A non-governmental organisation and knowledge-based institution, Centre for Social Justice (CSJ) has said that the removal of petroleum subsidy will save the government over N2 trillion.
This is even as it condemned the Federal Government’s plan to borrow N126.925 billion for the National Identity Management Commission (NIMC) project.
Reviewing the 2022 Appropriation Bill, yesterday, in Abuja, the Lead Director, Centre for Social Justice (CSJ), Barrister Eze Onyekpere wondered why the Federal Government should borrow so much for a national identity card scheme when a majority of Nigerians have not got the card 10 years after their identities have been captured.
He said that the 2022 Appropriation Act should contain an explicit provision abolishing fuel subsidies, under-recovery or any subsidy on petroleum motor spirit by whatever name called or under any guise whatsoever.
This, he noted, will save the nation not less than N2 trillion and make same available for the Federation Account.
According to Onyekpere, not less than 60 per cent of the savings accruing from abolishing the subsidy should be channelled to dedicated ring-fenced (statutory) expenditure in education and health.
On the national identity card, he opined that the commission should be called to question over N126.925 billion to be borrowed.

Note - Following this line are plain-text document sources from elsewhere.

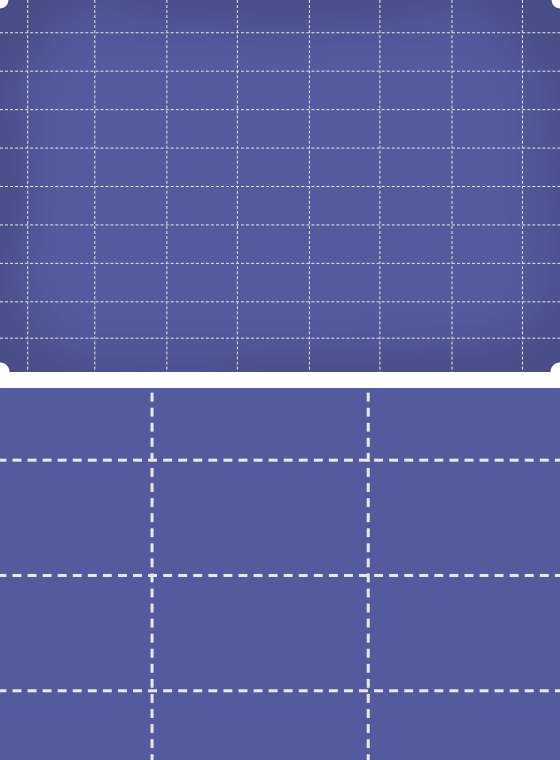
Top, the full canvas; bottom, a detail of the centre.
A Shadertoy shader for this pattern:

```glsl
// A blue sheet ruled with a dashed pale grid, with shaded edges and notched corners.

// Grid layout, as fractions of the canvas (x: columns, y: rows)
const vec2 GRID_START   = vec2(0.0420, 0.0854);
const vec2 GRID_PITCH   = vec2(0.12728, 0.10332);
const vec2 FIRST_NUDGE  = vec2(0.0061, 0.0055);   // first line sits further in
const vec2 EVEN_NUDGE   = vec2(0.0014, 0.0);      // every other column drifts
const vec2 LAST_LINE    = vec2(7.0, 8.0);

// Sizes in canvas heights
const float LINE_WIDTH   = 0.0027;
const float DASH_PERIOD  = 0.0135;
const float DASH_LENGTH  = 0.0080;
const float NOTCH_BOTTOM = 0.0255;
const float NOTCH_TOP    = 0.0225;

// Edge shading
const float SHADE_INNER   = -0.17;
const float SHADE_OUTER   = 0.05;
const float SHADE_CORNER  = 0.28;
const float SHADE_WOBBLE  = 0.07;
const float WOBBLE_SCALE  = 4.0;

const vec3 SHEET_COLOR = vec3(0.325, 0.355, 0.620);
const vec3 SHADE_COLOR = vec3(0.285, 0.305, 0.535);
const vec3 LINE_COLOR  = vec3(0.91, 0.91, 0.89);
const vec3 NOTCH_COLOR = vec3(1.0);

float hash(vec2 p) {
    return fract(sin(dot(p, vec2(12.9898, 78.233))) * 43758.5453);
}

float valueNoise(vec2 p) {
    vec2 i = floor(p), f = fract(p);
    f = f * f * (3.0 - 2.0 * f);
    return mix(mix(hash(i), hash(i + vec2(1, 0)), f.x),
               mix(hash(i + vec2(0, 1)), hash(i + vec2(1, 1)), f.x), f.y);
}

float roundedBox(vec2 p, vec2 halfSize, float radius) {
    vec2 q = abs(p) - halfSize + radius;
    return length(max(q, 0.0)) + min(max(q.x, q.y), 0.0) - radius;
}

// Share of a pixel-wide window at offset d covered by a bar of the given width
vec2 barCoverage(vec2 d, float width, float pixel) {
    vec2 h = vec2(0.5 * width);
    return clamp((min(d + 0.5 * pixel, h) - max(d - 0.5 * pixel, -h)) / pixel, 0.0, 1.0);
}

// Signed offset to the nearest column (x) and row (y), in canvas fractions
vec2 gridOffset(vec2 uv) {
    vec2 index = clamp(round((uv - GRID_START) / GRID_PITCH), vec2(0.0), LAST_LINE);
    vec2 isFirst = 1.0 - step(0.5, index);
    vec2 isEven = 1.0 - mod(index, 2.0);
    vec2 line = GRID_START + GRID_PITCH * index + FIRST_NUDGE * isFirst + EVEN_NUDGE * isEven;
    return uv - line;
}

// Coverage of the dashes running along x and along y
vec2 dashCoverage(vec2 along, float pixel) {
    vec2 phase = fract((along - 0.5 * DASH_LENGTH) / DASH_PERIOD + 0.5) - 0.5;
    return barCoverage(phase * DASH_PERIOD, DASH_LENGTH, pixel);
}

void mainImage(out vec4 fragColor, in vec2 fragCoord) {
    vec2 uv = fragCoord / iResolution.xy;
    vec2 size = vec2(iResolution.x / iResolution.y, 1.0);
    vec2 p = uv * size;
    float pixel = 1.0 / iResolution.y;

    // Sheet with uneven shading toward the edges
    float edge = roundedBox(p - 0.5 * size, 0.5 * size, SHADE_CORNER);
    edge += (valueNoise(p * WOBBLE_SCALE) - 0.5) * SHADE_WOBBLE;
    vec3 color = mix(SHEET_COLOR, SHADE_COLOR, smoothstep(SHADE_INNER, SHADE_OUTER, edge));

    // Dashed grid; dashes start at the upper left
    vec2 lines = barCoverage(gridOffset(uv) * size, LINE_WIDTH, pixel);
    vec2 dashes = dashCoverage(vec2(p.x, size.y - p.y), pixel);
    float ink = max(lines.x * dashes.y, lines.y * dashes.x);
    color = mix(color, LINE_COLOR, ink);

    // Round notches centred on the four corners
    float radius = uv.y < 0.5 ? NOTCH_BOTTOM : NOTCH_TOP;
    float notch = length(min(p, size - p)) - radius;
    color = mix(color, NOTCH_COLOR, clamp(0.5 - notch / pixel, 0.0, 1.0));

    fragColor = vec4(color, 1.0);
}
```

“Why do we need to borrow so much for a national identity card scheme? Can the commission explain why the identity cards have not reached a majority of Nigerians whose identities have been captured over 10 years since the scheme kicked off?” he asked.
The lead director also picked holes on the N2.915 billion revenue expected from the minerals and mining sector, saying that it is grossly underestimated.
National Assembly, he said, should engage the mining authorities and the Ministry of Finance to ensure that illegal and private mining of public minerals is stopped and proper accruing revenue estimated included in the budget.
CSJ also suggested that there should be full implementation of the Petroleum Industry Act for reform in the oil and gas sector as this will also increase revenue available from oil and gas extraction in the medium term.
Onyekpere maintained that the leadership of the industry should be profesionalised and the new Nigerian National Petroleum Corporation (NNPC) and other emerging companies should not be subjected to political pressure and distortions now or any time in future.
“Federal Government’s expected revenue from electronic money transfer (formerly stamp duties) is grossly underestimated. National Assembly should conduct detailed hearings and seek expert advice on this revenue head to ensure that the full accruable revenue is approved. National Assembly should ensure that the executive accounts for the unaccounted accruals from previous years” he submitted.